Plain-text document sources
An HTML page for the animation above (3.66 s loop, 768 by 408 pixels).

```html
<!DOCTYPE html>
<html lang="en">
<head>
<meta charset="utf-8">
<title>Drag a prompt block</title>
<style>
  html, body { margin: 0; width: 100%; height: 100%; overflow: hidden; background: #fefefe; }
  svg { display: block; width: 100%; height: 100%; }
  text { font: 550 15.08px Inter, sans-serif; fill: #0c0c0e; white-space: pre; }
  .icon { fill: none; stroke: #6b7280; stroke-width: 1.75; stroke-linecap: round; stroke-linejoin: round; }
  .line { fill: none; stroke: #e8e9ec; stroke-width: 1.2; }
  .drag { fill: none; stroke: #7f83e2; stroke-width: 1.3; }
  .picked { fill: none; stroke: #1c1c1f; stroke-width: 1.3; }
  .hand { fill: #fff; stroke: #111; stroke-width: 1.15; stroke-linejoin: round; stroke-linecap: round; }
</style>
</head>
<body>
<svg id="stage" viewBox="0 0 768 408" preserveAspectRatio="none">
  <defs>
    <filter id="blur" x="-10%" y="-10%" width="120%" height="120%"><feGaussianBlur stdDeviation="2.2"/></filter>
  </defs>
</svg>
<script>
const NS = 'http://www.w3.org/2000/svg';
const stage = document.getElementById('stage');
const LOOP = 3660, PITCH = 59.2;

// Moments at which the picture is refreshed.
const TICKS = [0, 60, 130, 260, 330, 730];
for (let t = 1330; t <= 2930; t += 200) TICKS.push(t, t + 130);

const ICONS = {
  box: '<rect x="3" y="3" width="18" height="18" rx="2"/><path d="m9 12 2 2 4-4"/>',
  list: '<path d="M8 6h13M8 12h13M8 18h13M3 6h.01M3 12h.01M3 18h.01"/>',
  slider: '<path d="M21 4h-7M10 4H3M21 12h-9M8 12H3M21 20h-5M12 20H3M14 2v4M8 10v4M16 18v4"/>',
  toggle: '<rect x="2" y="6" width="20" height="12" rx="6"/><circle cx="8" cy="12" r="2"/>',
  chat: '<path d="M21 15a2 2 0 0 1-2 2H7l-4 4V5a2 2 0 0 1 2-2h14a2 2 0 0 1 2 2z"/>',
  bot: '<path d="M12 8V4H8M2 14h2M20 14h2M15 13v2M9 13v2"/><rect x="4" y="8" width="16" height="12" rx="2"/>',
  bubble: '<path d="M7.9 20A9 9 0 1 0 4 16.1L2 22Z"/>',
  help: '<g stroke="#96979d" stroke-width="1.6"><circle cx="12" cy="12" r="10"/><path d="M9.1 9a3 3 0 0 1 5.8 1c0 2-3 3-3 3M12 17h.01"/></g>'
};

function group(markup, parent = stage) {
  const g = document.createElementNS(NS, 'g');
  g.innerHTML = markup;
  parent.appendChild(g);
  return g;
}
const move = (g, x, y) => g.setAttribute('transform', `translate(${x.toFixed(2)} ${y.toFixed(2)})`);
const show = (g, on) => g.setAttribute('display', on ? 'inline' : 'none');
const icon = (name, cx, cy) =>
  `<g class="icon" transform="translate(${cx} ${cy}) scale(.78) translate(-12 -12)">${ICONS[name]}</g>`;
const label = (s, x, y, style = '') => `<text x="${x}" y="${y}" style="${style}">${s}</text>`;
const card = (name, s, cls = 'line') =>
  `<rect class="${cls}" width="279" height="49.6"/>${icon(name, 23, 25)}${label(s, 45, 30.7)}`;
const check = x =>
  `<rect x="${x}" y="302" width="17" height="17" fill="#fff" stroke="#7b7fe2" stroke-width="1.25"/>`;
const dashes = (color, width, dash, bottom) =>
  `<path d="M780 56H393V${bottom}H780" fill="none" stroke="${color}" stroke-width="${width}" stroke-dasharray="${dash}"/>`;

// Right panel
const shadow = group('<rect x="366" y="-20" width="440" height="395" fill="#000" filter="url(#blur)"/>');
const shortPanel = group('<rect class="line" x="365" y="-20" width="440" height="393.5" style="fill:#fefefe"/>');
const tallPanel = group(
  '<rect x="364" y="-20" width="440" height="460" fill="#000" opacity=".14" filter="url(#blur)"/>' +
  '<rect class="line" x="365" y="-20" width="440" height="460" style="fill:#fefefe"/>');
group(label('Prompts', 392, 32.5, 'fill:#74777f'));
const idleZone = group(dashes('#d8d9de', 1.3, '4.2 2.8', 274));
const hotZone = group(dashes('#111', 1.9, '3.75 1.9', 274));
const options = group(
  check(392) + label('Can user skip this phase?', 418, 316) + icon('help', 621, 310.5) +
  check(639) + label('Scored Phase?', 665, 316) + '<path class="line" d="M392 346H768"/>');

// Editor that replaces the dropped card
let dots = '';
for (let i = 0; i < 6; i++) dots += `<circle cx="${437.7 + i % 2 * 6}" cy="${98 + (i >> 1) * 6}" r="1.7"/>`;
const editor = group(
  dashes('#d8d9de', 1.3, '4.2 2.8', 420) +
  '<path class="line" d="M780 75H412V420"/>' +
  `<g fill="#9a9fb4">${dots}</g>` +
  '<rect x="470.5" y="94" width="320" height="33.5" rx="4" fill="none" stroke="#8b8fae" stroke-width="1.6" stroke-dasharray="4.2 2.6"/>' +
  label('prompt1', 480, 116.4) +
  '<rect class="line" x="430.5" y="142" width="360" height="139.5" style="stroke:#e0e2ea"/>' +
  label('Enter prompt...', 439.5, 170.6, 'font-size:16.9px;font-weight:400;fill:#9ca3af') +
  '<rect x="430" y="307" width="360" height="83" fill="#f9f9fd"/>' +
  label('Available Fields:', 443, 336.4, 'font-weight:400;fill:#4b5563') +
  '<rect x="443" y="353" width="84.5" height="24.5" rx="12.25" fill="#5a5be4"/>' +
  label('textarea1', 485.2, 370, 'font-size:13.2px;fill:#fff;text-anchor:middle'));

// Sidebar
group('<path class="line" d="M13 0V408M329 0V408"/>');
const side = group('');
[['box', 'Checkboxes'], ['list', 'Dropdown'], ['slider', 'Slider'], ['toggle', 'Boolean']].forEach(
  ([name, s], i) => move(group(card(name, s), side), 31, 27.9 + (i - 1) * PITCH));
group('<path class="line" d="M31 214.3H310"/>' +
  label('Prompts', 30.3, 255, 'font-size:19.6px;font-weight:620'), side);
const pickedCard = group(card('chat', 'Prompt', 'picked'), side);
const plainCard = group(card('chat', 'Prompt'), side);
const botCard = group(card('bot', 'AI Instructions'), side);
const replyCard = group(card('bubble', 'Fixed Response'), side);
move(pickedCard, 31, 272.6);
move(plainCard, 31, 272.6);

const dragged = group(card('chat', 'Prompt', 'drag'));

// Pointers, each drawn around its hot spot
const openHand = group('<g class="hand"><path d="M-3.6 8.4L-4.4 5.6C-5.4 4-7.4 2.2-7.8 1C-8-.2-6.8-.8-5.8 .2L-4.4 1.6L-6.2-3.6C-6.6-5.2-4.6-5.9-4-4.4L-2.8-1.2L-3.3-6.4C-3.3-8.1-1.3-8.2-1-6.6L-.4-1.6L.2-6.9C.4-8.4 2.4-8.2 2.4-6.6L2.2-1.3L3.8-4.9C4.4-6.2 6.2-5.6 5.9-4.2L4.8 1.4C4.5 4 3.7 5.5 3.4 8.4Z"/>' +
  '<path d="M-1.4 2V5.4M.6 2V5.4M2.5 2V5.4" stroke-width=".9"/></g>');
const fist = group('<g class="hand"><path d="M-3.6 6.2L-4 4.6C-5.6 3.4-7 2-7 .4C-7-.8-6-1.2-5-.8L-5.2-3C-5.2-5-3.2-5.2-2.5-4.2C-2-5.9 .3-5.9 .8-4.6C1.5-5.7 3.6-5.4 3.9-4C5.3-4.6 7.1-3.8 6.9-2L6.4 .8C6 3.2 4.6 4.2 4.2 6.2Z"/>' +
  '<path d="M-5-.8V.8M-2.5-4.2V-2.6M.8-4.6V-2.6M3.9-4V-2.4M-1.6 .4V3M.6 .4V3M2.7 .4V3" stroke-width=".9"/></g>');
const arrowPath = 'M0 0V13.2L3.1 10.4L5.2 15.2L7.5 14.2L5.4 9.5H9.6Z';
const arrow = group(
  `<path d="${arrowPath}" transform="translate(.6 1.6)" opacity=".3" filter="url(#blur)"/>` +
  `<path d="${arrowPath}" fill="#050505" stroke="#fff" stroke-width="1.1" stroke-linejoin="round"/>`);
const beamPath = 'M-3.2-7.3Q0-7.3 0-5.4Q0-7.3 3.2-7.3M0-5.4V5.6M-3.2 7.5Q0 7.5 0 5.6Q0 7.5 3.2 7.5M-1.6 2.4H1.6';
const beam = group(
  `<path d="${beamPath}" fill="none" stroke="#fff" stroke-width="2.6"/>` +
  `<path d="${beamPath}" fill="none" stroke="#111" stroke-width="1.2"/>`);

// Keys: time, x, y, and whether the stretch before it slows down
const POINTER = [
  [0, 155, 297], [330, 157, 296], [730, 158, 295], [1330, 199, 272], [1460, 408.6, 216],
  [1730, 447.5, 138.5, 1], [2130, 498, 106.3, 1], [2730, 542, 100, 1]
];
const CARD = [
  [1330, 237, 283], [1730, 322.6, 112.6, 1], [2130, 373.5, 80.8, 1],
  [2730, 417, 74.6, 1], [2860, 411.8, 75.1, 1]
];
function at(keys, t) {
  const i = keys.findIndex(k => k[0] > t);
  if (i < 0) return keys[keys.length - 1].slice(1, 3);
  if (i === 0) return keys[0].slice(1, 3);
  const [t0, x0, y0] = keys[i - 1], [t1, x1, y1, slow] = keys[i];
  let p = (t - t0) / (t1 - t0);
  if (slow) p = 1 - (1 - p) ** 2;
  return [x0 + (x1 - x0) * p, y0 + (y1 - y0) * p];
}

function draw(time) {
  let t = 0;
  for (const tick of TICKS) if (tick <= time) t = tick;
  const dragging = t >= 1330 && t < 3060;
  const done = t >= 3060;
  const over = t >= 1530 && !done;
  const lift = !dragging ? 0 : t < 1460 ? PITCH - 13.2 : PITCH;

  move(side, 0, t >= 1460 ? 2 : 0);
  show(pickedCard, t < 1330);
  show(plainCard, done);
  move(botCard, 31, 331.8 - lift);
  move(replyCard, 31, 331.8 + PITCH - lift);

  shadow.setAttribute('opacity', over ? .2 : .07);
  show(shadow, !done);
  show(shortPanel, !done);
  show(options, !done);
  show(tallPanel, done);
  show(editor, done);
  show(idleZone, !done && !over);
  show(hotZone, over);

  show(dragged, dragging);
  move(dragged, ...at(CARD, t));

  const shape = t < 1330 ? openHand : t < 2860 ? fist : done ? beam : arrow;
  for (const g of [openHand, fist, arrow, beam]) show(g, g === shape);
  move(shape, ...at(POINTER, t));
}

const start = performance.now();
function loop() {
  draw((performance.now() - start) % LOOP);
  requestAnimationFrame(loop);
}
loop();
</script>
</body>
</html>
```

**Exercise:**
Every line that contains the string "none" should be returned from the data.

**Result:**
  .icon { fill: none; stroke: #6b7280; stroke-width: 1.75; stroke-linecap: round; stroke-linejoin: round; }
  .line { fill: none; stroke: #e8e9ec; stroke-width: 1.2; }
  .drag { fill: none; stroke: #7f83e2; stroke-width: 1.3; }
  .picked { fill: none; stroke: #1c1c1f; stroke-width: 1.3; }
<svg id="stage" viewBox="0 0 768 408" preserveAspectRatio="none">
const show = (g, on) => g.setAttribute('display', on ? 'inline' : 'none');
  `<path d="M780 56H393V${bottom}H780" fill="none" stroke="${color}" stroke-width="${width}" stroke-dasharray="${dash}"/>`;
  '<rect x="470.5" y="94" width="320" height="33.5" rx="4" fill="none" stroke="#8b8fae" stroke-width="1.6" stroke-dasharray="4.2 2.6"/>' +
  `<path d="${beamPath}" fill="none" stroke="#fff" stroke-width="2.6"/>` +
  `<path d="${beamPath}" fill="none" stroke="#111" stroke-width="1.2"/>`);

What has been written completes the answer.